Edmund P. Russell

Membership:  2012

Member Bio

Edmund Russell was a Carson Fellow from October 2010 to May 2011 and in July 2012.
Edmund Russell is professor at the Department of History at the University of Kansas. Formerly he was an associate professor at the Department of Science, Technology, and Society and the Department of History at the University of Virginia. He received his Bachelor’s degree from Stanford University and his PhD from the University of Michigan. His research focuses on environmental history and the history of technology. Professor Russell has published on the environmental history of warfare, the impact of human beings on the evolution of populations of other species, the use of organisms as technology, and the value of science for historians, and environmental policy making. His work has won prizes from the American Society for Environmental History, the Society for the History of Technology, and the Forum for the History of Science in America.
At the Center, Russell began a new projectinvestigating how neuroscience might help humanists understand the relationship between people and environments. The brain lies at the center of this relationship, because it processes sensory information about the environment and guides responses to this information.
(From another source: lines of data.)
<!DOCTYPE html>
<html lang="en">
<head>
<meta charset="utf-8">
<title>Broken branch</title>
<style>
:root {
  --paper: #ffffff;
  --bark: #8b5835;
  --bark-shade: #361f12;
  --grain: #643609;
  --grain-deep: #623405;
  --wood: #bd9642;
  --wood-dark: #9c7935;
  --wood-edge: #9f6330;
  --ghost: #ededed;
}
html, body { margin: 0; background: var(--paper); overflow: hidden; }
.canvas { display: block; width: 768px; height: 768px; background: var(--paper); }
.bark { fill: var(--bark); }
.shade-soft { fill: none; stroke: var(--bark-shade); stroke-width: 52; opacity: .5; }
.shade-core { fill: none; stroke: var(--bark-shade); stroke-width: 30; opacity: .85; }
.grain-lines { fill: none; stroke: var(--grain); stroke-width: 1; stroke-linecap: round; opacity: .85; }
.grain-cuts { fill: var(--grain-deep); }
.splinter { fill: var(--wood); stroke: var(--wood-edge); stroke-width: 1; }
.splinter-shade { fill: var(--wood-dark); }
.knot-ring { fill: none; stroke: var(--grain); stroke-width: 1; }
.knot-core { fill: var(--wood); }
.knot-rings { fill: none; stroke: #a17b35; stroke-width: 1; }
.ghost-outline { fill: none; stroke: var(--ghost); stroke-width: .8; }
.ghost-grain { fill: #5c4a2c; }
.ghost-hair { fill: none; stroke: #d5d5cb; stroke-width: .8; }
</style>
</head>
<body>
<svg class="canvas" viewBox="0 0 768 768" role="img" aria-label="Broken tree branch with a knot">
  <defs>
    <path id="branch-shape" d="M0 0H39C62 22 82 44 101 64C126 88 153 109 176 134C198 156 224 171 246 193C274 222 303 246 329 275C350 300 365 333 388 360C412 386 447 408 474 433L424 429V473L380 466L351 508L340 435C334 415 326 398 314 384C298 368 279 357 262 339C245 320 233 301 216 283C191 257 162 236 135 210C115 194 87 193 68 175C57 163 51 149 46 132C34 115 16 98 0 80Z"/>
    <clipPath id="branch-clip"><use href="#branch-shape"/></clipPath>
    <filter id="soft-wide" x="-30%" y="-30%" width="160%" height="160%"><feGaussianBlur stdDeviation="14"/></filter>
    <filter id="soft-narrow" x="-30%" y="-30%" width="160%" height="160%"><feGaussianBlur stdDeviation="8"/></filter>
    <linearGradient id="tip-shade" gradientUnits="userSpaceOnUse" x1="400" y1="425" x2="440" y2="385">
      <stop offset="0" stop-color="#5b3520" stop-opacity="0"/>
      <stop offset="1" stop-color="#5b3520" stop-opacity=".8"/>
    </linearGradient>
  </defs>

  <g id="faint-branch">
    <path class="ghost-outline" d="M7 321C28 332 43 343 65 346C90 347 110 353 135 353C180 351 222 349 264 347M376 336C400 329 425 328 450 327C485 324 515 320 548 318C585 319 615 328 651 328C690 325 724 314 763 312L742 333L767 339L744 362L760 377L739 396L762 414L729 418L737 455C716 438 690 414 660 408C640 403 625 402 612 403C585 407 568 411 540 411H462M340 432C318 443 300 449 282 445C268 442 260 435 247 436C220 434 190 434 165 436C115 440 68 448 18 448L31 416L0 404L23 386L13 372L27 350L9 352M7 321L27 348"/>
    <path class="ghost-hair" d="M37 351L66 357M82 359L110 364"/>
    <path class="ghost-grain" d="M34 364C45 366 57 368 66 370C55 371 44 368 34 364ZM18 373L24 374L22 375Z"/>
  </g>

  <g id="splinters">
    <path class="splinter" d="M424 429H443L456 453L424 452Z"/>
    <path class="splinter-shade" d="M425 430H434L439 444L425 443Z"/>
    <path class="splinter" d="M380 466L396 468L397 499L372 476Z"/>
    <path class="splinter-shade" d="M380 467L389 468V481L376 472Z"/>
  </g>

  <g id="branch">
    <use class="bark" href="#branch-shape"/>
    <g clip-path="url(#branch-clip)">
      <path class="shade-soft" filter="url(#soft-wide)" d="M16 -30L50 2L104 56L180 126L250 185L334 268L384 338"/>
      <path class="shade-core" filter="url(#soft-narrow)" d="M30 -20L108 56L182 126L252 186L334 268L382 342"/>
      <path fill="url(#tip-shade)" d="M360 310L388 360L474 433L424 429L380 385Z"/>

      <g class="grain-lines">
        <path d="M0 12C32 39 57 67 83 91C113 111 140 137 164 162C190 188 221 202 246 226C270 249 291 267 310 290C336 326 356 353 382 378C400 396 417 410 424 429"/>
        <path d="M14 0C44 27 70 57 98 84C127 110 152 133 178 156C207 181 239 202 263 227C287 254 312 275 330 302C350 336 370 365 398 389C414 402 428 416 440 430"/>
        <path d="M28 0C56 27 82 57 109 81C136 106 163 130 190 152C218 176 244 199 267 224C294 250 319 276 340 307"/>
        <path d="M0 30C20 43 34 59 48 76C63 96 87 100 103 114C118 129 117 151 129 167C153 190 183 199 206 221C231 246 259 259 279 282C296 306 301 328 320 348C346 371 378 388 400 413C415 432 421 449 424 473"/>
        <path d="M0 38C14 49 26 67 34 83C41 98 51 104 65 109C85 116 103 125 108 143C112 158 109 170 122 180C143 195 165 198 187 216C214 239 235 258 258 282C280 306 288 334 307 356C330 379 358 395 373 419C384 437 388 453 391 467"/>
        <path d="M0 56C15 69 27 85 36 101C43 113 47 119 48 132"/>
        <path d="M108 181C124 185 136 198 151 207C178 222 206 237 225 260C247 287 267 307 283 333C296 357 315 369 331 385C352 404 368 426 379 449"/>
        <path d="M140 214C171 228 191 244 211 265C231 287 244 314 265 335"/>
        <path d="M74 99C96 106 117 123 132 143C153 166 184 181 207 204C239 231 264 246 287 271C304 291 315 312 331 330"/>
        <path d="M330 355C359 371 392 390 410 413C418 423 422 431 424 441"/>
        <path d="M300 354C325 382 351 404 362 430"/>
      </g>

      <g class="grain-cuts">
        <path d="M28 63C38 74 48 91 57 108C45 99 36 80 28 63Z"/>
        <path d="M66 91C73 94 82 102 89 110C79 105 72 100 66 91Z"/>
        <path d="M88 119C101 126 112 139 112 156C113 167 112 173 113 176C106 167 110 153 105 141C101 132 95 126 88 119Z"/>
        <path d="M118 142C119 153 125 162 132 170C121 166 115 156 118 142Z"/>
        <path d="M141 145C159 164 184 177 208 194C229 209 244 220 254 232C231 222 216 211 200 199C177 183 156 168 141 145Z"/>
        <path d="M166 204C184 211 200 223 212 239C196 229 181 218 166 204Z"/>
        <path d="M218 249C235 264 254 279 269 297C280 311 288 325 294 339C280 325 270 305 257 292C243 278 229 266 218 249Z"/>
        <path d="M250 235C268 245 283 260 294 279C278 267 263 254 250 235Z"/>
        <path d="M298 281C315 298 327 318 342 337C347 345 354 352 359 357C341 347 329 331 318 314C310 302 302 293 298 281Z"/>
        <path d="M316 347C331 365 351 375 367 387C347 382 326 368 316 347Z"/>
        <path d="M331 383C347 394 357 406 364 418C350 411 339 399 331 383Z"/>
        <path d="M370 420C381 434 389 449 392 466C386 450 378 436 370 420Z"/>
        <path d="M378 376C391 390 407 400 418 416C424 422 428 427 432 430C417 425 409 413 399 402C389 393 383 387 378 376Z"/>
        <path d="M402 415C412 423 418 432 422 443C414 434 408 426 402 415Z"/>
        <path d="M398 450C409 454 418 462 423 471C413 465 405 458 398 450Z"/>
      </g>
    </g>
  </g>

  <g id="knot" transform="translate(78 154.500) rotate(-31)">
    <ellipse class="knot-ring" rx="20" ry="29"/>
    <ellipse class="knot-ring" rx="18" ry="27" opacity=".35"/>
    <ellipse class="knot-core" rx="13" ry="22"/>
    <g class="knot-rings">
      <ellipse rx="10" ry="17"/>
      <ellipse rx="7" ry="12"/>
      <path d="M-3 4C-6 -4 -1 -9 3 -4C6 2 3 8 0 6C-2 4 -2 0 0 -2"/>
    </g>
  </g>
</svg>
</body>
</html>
  • Evolutionary History:  Uniting History and Biology to Understand Life on Earth. New York: Cambridge University Press, 2011.
  • Ed. with Richard P. Tucker. Natural Enemy, Natural Ally: Toward an Environmental History of War. Corvallis: Oregon State Univ. Press, 2004.
  • War and Nature: Fighting Humans and Insects with Chemicals from World War I to Silent Spring. New York: Cambridge University Press, 2001.
  • “Introduction:  The Garden in the Machine: Toward an Evolutionary History of Technology.” In Industrializing Organisms:  Introducing Evolutionary History, edited by Susan R. Schrepfer and Philip Scranton, 1-16. New York: Routledge, 2004.
  •  “Evolutionary History: Prospectus for a New Field.” Environmental History 8 (April 2003): 204-228.